--- About this task ---
Would you filter the listing below so that only lines with the word "href" remain?

--- Material for this task ---
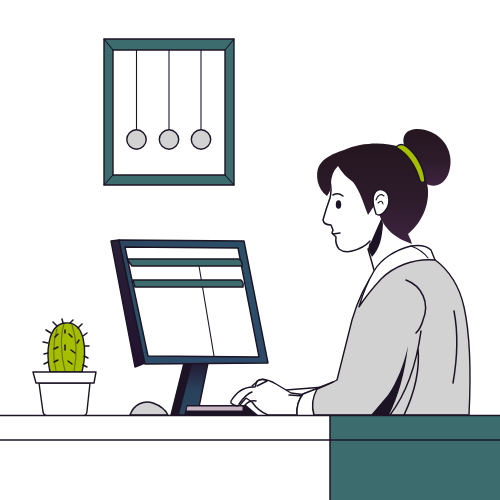
<!DOCTYPE html>
<html lang="en">
<head>
<meta charset="utf-8">
<title>Woman working at a desk</title>
<style>
:root {
  --paper: #ffffff;
  --ink: #1c1425;
  --teal: #3d6c6f;
  --grey: #d2d2d2;
  --lime: #a5be00;
  --hair: #2d1b2b;
}
html, body { margin: 0; height: 100%; background: var(--paper); overflow: hidden; }
svg { display: block; width: 500px; height: 500px; }
.line { fill: none; stroke: var(--ink); stroke-width: 1.5; stroke-linecap: round; stroke-linejoin: round; }
.thin { stroke-width: 1.1; }
.outline { stroke: var(--ink); stroke-width: 1.4; stroke-linecap: round; stroke-linejoin: round; }
.paper { fill: var(--paper); }
.teal { fill: var(--teal); }
.grey { fill: var(--grey); }
.lime { fill: var(--lime); }
.ink { fill: var(--ink); }
.bezel { fill: url(#bezel-shade); }
.side { fill: url(#side-shade); }
.hair { fill: url(#hair-shade); }
</style>
</head>
<body>
<svg viewBox="0 0 500 500" role="img" aria-label="A woman with a hair bun types at a computer on a desk with a potted cactus">
  <defs>
    <linearGradient id="bezel-shade" x1="0" y1="0" x2="0.6" y2="1">
      <stop offset="0" stop-color="#2c4560"/>
      <stop offset="0.5" stop-color="#2b5168"/>
      <stop offset="1" stop-color="#2d4a69"/>
    </linearGradient>
    <linearGradient id="side-shade" x1="0" y1="0" x2="0" y2="1">
      <stop offset="0" stop-color="#2a2138"/>
      <stop offset="1" stop-color="#22122f"/>
    </linearGradient>
    <linearGradient id="stand-shade" x1="0" y1="0" x2="0" y2="1">
      <stop offset="0" stop-color="#241a33"/>
      <stop offset="0.5" stop-color="#29405a"/>
      <stop offset="1" stop-color="#2b4761"/>
    </linearGradient>
    <linearGradient id="hair-shade" x1="0" y1="0" x2="0" y2="1">
      <stop offset="0" stop-color="#24161f"/>
      <stop offset="0.55" stop-color="#2d1b2b"/>
      <stop offset="1" stop-color="#3d2440"/>
    </linearGradient>
    <g id="pendulum">
      <path class="line thin" d="M0 50V130"/>
      <circle class="grey outline" cx="0" cy="139.500" r="9.700" stroke-width="1"/>
    </g>
  </defs>

  <rect class="paper" width="500" height="500"/>

  <g id="wall-frame">
    <path class="teal outline" fill-rule="evenodd" d="M104 39H234V185H104ZM113 50V175H225V50Z"/>
    <path class="line thin" d="M104 39L113 50M234 39L225 50M104 185L113 175M234 185L225 175"/>
    <use href="#pendulum" x="136.500"/>
    <use href="#pendulum" x="169"/>
    <use href="#pendulum" x="201"/>
  </g>

  <g id="cactus">
    <path class="lime outline" d="M50 372C46 354 47 325 65 323C86 321 87 352 82 372Z"/>
    <path class="line thin" d="M64 324C60 336 61 356 65 371M72 325C77 340 77 356 74 371M57 329C53 342 53 358 56 371" opacity="0.45"/>
    <path class="line" d="M55 337L58 334M69 334L72 337M54 349L58 347M65 345V350M71 350L75 353M54 362L58 360M68 361L72 364M77 343L79 340M65 330V333"/>
    <path class="line" d="M57 326L53 322M63 323L62 319M70 323L73 320M78 328L82 324M83 336L87 333M85 346L89 346M84 356L88 358M83 365L87 367M51 333L46 330M48 343L43 342M48 353L44 354M48 362L44 364"/>
    <path class="paper outline" d="M39 383L43 412Q44 416 48 416H82Q87 416 87 411L90 383Z"/>
    <path class="paper outline" d="M33 372H96L94 383H36Z"/>
  </g>

  <g id="monitor">
    <path fill="url(#stand-shade)" class="outline" d="M184 363H208L199 407L186 415H171Z"/>
    <path class="ink" d="M184 364H192L179 415H171Z"/>
    <path class="side outline" d="M111 241L119 240L145 363L135 367Z"/>
    <path class="bezel outline" d="M119 240L244 241L268 363L145 364Z"/>
    <path class="paper outline" d="M125 247L238 248L259 357L148 356Z"/>
    <path class="line thin" d="M199 266L214 356"/>
    <path class="teal outline" d="M127 259L239 259Q243 262 242 266L132 266Z"/>
    <path class="teal outline" d="M133 280L241 280Q244 283 243 287L135 287Z"/>
  </g>

  <g id="mouse">
    <path class="grey outline" d="M130 415C134 404 144 400 153 403Q164 407 168 415Z"/>
  </g>

  <g id="keyboard">
    <path class="ink" d="M187 405H246L258 415H184Z"/>
    <path d="M187 406H243V411H186Z" fill="#c9b6c4" stroke="#1c1425"/>
  </g>

  <g id="woman">
    <g id="neck">
      <path class="paper" d="M374 214L369 252L376 271L413 246L408 230Z"/>
      <path class="ink" d="M379 208L383 224C382 238 380 248 372 257L368 249Z"/>
      <path class="line" d="M368 249Q371 259 374 270"/>
    </g>

    <g id="face">
      <path class="paper" d="M331 167C329 181 331 191 330 198L323 220Q324 225 331 225L333 231L332 234L335 237L337 247Q341 253 349 252Q363 250 371 242L385 210L386 180L350 160Z"/>
      <path class="line" d="M330 181Q332 190 330 198Q326 209 323 220Q324 225 331 225L333 230L332 233L336 237Q335 244 339 249Q344 253 352 251Q364 248 370 241"/>
      <path class="line" d="M333 234L340 233"/>
      <path class="line" stroke-width="2" d="M333 195Q338 192 343 196"/>
      <ellipse class="ink" cx="338.500" cy="204.500" rx="2.700" ry="4.300"/>
    </g>

    <g id="hair">
      <path class="hair" d="M404 145C400 128 418 126 431 132C447 139 454 156 449 172C445 185 434 189 425 183Z"/>
      <path class="hair" d="M327 196C317 189 315 174 319 166C323 158 334 153 344 150C362 142 385 142 400 147C417 158 427 172 428 190C429 209 419 225 408 234Q411 240 412 244C399 239 386 233 379 214L374 206L368 215C363 202 360 191 353 182Q343 175 338 166Q331 173 331 184Q331 191 327 196Z"/>
      <path class="lime outline" stroke-width="1" d="M396 147Q401 142 407 147C417 155 424 168 425 181Q423 184 420 181C416 166 408 154 396 147Z"/>
    </g>

    <g id="ear">
      <path class="paper outline" d="M374 207C371 195 376 188 383 190C391 193 390 205 385 211Q380 217 376 214Z"/>
      <path class="line thin" d="M376 200Q379 192 384 196M378 203Q382 199 383 204"/>
    </g>

    <g id="hands">
      <path class="paper outline" d="M257 389L286 390L324 387L334 384L326 393L301 399L250 393Z"/>
      <path class="paper outline" d="M231 401Q240 386 255 387L257 381Q264 377 276 384L291 393L306 395L301 415H268Q258 411 252 402L246 398L240 405Q235 407 231 403Z"/>
      <path class="line" d="M252 386L259 380Q264 378 267 381L257 386M239 404Q246 394 252 392M245 405Q250 400 256 401M289 395L303 396"/>
    </g>

    <g id="jacket">
      <path class="grey outline" d="M376 270C363 287 357 303 352 320L337 380Q320 389 303 394Q296 403 297 415H469C471 375 470 334 464 307C459 284 449 270 434 259L413 246Z"/>
      <path class="paper" d="M303 394L317 389Q311 401 313 415H297Q296 403 303 394Z"/>
      <path class="line" d="M303 394Q296 403 297 415M303 394L333 382M317 389Q310 402 314 415"/>
      <path class="ink" d="M408 346C404 364 397 382 388 395L371 415H389C398 397 405 373 408 346Z"/>
      <path class="line" d="M421 331C417 360 409 390 390 415M418 348C420 370 414 394 404 415M406 280C422 286 430 303 423 320Q421 328 416 333M454 311C459 337 456 366 453 383"/>
      <path class="paper outline" d="M374 271C381 259 395 250 411 246Q425 244 431 250L435 260C413 258 393 267 381 279C371 290 364 299 359 307C363 293 368 281 374 271Z"/>
      <path class="line thin" d="M411 246Q422 250 428 258"/>
    </g>
  </g>

  <g id="desk">
    <rect class="paper" x="0" y="416" width="330" height="84"/>
    <rect class="teal" x="330" y="416" width="170" height="84"/>
    <path class="line" d="M0 415.500H500M0 440H500M330 416V500"/>
  </g>
</svg>
</body>
</html>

--- Solution to this exercise ---
    <use href="#pendulum" x="136.500"/>
    <use href="#pendulum" x="169"/>
    <use href="#pendulum" x="201"/>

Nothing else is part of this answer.